> _Task requirements_: Look through the material below. Copy each line that contains the string "keyRow".

> _Material shown_:
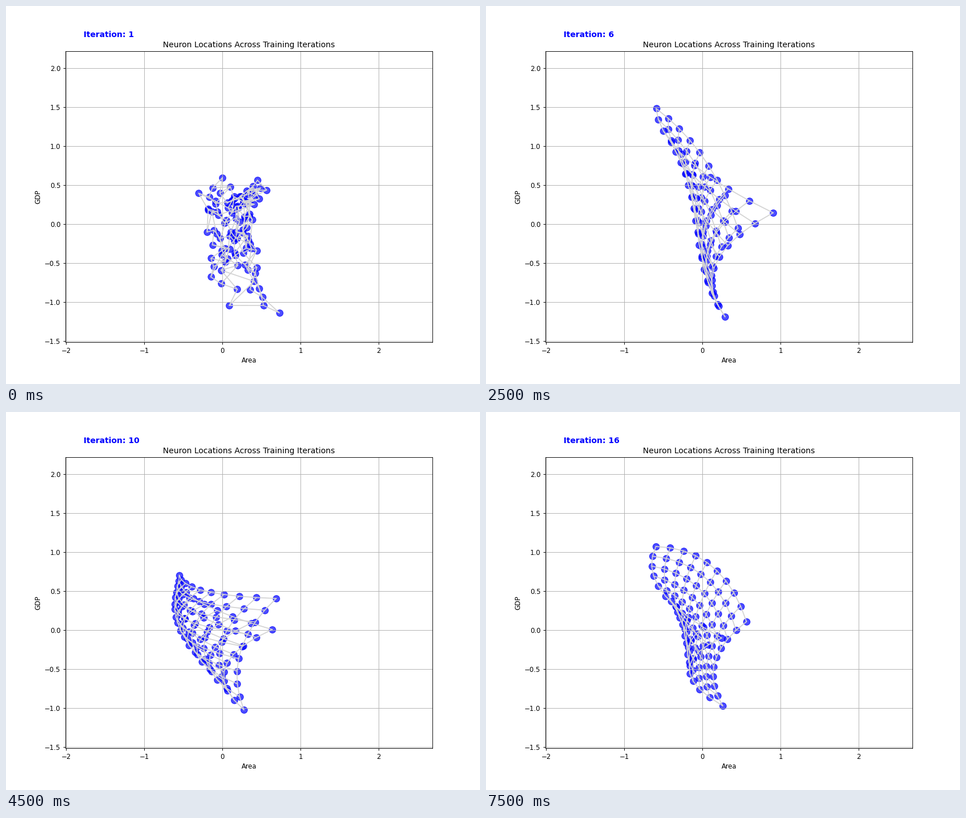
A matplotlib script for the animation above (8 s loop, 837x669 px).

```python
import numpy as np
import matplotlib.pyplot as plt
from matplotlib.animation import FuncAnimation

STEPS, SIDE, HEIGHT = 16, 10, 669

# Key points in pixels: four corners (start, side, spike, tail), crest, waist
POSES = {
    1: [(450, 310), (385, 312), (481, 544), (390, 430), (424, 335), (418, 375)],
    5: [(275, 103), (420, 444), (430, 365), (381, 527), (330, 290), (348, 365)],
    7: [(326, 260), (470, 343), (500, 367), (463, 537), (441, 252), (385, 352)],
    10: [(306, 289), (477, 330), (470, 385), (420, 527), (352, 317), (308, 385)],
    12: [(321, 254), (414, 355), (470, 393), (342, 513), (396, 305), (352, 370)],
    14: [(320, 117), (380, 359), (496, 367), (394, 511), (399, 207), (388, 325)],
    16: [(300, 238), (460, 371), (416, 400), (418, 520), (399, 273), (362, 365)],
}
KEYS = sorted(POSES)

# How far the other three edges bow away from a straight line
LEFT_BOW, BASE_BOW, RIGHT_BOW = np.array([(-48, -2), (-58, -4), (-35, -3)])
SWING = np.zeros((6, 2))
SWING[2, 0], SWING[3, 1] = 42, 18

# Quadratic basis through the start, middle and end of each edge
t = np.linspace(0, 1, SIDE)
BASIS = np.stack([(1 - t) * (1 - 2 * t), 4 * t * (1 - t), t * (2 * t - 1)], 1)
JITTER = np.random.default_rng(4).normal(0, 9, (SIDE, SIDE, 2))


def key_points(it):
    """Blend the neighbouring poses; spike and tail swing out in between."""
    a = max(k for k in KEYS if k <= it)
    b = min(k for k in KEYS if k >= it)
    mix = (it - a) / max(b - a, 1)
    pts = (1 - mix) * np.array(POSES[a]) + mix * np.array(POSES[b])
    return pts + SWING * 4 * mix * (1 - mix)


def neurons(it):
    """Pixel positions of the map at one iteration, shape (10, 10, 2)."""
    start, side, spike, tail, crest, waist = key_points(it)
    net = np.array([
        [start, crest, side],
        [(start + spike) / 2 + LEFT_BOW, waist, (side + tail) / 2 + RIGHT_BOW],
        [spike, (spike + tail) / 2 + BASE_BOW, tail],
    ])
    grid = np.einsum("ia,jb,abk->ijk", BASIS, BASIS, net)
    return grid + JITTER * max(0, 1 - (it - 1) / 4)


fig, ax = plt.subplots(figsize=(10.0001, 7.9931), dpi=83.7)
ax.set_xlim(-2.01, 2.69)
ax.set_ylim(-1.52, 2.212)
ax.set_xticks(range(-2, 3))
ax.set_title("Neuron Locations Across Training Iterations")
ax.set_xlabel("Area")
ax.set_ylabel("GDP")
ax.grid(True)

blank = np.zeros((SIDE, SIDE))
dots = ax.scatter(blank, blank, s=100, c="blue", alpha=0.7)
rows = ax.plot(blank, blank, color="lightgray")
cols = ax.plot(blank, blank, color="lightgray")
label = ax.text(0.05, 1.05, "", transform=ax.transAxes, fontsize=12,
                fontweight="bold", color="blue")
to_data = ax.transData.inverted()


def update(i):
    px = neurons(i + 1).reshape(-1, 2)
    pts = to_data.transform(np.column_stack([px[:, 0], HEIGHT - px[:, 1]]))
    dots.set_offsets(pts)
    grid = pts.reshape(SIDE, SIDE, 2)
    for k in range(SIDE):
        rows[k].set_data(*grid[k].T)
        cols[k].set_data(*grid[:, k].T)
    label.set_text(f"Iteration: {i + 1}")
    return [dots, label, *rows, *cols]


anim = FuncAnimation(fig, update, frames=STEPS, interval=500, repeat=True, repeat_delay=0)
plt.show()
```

==

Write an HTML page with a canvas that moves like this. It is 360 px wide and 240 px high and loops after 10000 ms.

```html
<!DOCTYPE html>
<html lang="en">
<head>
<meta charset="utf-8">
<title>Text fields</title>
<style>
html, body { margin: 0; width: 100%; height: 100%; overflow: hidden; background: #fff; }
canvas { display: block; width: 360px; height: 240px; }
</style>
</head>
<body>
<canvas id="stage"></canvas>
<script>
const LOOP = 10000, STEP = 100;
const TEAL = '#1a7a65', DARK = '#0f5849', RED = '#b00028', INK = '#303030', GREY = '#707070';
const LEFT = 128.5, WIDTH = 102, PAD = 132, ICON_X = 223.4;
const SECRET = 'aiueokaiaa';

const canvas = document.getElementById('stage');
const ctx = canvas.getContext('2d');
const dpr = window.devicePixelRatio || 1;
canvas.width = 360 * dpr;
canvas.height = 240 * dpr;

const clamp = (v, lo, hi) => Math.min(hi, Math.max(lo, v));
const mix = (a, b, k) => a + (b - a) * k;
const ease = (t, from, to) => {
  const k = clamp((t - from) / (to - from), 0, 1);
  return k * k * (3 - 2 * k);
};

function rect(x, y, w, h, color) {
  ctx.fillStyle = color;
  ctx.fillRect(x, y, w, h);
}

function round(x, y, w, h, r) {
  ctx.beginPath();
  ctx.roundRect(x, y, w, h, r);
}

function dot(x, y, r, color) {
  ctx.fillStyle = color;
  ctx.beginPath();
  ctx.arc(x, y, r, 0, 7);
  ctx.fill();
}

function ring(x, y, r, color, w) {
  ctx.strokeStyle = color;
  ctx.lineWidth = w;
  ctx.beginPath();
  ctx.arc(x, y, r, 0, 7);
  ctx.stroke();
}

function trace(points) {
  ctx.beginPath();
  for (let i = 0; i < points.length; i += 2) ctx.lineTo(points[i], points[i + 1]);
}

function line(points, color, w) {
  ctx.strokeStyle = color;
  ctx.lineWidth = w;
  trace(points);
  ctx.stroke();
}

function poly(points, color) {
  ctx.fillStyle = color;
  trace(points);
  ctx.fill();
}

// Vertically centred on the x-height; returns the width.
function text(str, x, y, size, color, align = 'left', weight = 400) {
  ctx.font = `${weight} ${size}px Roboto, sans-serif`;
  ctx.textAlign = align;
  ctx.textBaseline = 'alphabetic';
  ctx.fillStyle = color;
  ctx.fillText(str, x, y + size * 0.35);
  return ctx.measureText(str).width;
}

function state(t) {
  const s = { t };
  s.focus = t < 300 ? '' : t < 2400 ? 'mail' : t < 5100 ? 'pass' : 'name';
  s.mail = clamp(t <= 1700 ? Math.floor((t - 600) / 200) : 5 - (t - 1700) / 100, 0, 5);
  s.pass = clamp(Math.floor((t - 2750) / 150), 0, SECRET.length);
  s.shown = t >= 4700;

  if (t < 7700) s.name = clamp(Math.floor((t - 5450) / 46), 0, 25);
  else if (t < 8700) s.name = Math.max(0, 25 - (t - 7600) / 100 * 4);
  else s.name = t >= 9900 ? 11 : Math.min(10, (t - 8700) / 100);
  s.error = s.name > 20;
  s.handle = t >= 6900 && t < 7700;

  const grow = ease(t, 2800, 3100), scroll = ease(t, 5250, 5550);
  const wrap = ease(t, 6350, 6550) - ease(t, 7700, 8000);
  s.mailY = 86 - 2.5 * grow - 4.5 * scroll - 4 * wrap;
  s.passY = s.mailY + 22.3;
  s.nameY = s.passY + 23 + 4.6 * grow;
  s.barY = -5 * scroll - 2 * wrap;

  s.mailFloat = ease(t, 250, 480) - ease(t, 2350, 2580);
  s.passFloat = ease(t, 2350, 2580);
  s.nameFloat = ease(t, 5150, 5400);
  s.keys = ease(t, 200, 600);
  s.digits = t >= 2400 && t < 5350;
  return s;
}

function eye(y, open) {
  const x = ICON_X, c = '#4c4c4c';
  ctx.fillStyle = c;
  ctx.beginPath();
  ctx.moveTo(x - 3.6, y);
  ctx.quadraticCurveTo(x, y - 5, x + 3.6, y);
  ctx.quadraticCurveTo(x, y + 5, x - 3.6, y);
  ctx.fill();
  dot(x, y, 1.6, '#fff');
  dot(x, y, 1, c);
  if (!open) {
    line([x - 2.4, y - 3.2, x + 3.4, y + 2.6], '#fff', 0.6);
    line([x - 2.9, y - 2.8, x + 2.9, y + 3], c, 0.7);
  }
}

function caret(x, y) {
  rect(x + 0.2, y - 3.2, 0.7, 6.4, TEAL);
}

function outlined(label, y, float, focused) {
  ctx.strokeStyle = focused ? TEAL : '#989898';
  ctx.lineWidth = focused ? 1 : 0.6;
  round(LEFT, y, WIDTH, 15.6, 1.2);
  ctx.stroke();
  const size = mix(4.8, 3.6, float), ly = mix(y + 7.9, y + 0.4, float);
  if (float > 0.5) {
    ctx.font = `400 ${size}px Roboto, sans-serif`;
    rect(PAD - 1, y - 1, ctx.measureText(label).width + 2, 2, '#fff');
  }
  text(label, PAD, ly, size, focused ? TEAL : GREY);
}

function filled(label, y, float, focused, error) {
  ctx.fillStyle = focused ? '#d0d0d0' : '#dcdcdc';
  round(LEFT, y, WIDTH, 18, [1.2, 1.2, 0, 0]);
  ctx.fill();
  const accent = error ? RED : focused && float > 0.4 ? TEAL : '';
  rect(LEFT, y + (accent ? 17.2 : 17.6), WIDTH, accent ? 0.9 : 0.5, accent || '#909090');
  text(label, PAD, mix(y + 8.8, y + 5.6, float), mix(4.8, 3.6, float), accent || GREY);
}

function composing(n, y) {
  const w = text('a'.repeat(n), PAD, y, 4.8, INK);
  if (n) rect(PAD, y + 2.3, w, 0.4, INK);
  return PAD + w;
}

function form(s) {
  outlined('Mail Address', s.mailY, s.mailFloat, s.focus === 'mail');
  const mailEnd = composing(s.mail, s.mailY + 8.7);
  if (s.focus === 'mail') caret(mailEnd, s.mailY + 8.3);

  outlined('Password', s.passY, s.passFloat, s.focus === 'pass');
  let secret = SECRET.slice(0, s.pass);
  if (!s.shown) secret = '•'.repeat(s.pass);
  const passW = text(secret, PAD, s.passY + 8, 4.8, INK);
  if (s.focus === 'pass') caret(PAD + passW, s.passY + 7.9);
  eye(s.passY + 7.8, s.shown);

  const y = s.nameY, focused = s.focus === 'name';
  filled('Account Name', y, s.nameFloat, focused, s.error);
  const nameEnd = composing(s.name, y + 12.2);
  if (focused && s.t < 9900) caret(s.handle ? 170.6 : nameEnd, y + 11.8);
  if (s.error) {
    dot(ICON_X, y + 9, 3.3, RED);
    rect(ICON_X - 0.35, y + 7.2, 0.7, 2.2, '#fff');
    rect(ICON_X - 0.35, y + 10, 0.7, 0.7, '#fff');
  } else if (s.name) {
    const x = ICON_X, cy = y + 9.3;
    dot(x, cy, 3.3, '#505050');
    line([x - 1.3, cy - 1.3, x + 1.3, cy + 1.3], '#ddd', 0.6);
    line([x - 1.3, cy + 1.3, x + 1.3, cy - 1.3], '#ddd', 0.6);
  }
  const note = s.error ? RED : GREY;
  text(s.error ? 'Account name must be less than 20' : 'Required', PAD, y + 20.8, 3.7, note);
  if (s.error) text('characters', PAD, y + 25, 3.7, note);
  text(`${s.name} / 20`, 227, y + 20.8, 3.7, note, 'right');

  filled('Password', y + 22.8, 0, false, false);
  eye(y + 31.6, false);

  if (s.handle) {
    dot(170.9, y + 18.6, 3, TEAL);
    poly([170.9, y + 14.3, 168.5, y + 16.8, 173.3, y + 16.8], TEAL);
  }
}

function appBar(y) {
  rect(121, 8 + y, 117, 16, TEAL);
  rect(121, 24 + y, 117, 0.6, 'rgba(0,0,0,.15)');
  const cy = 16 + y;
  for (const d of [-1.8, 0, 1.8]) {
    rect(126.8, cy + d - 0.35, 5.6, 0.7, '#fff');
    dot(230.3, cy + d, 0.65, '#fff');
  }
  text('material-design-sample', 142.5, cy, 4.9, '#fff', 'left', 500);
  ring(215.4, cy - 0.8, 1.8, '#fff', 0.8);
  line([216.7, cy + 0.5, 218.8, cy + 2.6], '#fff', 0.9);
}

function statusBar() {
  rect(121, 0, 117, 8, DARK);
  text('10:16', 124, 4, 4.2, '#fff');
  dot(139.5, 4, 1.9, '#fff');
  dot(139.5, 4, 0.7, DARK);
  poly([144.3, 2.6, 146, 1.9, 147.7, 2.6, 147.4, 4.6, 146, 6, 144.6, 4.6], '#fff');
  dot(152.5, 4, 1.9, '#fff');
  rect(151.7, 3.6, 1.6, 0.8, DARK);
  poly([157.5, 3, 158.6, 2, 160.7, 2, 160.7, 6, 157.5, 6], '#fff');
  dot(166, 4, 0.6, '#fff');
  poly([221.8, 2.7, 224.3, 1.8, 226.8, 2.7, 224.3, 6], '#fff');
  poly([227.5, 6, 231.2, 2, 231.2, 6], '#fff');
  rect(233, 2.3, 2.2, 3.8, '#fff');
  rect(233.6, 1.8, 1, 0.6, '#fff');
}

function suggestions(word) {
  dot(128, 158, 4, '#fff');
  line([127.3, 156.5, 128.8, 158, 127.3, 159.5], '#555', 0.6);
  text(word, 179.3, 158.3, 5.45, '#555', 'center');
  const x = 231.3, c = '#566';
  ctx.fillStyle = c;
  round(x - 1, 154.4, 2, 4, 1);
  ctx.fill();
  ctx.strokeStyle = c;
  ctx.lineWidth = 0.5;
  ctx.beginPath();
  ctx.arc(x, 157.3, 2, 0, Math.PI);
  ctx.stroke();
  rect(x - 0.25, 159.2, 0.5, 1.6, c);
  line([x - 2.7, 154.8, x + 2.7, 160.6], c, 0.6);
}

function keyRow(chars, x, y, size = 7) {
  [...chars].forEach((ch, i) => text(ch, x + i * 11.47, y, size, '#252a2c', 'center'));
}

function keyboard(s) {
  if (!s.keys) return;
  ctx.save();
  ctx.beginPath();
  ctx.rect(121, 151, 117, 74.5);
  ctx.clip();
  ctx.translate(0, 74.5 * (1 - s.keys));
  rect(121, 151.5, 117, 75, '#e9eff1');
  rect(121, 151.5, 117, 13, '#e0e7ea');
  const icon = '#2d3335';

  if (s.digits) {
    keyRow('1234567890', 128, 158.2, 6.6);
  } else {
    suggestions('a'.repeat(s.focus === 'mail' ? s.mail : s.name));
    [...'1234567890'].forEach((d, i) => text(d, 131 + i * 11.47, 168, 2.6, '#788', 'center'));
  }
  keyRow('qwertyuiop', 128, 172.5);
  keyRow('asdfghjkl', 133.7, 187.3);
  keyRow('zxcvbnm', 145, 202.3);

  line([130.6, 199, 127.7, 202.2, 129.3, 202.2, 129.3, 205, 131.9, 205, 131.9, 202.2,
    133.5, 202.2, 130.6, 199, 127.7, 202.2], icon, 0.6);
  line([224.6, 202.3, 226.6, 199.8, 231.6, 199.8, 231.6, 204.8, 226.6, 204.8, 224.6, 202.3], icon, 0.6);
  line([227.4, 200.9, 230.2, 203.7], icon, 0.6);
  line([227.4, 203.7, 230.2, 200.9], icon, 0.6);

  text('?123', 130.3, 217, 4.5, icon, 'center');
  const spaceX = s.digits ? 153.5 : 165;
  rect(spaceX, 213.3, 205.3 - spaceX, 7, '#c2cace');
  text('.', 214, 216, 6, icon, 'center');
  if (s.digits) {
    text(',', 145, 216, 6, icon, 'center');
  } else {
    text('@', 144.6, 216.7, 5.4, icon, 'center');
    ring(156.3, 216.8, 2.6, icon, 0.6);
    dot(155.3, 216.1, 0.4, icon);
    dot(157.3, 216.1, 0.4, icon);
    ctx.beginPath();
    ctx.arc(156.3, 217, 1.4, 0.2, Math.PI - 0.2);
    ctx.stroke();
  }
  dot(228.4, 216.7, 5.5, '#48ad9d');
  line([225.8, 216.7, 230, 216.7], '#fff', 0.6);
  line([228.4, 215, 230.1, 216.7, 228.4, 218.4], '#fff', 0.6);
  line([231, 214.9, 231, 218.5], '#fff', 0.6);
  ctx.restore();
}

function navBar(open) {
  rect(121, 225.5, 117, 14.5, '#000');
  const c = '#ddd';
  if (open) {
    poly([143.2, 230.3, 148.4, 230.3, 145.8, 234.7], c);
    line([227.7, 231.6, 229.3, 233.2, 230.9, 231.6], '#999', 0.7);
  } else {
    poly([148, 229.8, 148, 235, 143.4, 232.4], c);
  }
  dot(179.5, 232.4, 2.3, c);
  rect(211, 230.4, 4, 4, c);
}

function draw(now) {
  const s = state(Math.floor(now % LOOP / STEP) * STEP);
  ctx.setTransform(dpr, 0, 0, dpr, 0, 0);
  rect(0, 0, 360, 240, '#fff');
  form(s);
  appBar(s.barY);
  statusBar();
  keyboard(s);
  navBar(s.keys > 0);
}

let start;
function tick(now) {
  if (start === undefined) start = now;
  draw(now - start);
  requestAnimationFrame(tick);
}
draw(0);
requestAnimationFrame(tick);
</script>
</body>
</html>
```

> _The completed task_:
function keyRow(chars, x, y, size = 7) {
    keyRow('1234567890', 128, 158.2, 6.6);
  keyRow('qwertyuiop', 128, 172.5);
  keyRow('asdfghjkl', 133.7, 187.3);
  keyRow('zxcvbnm', 145, 202.3);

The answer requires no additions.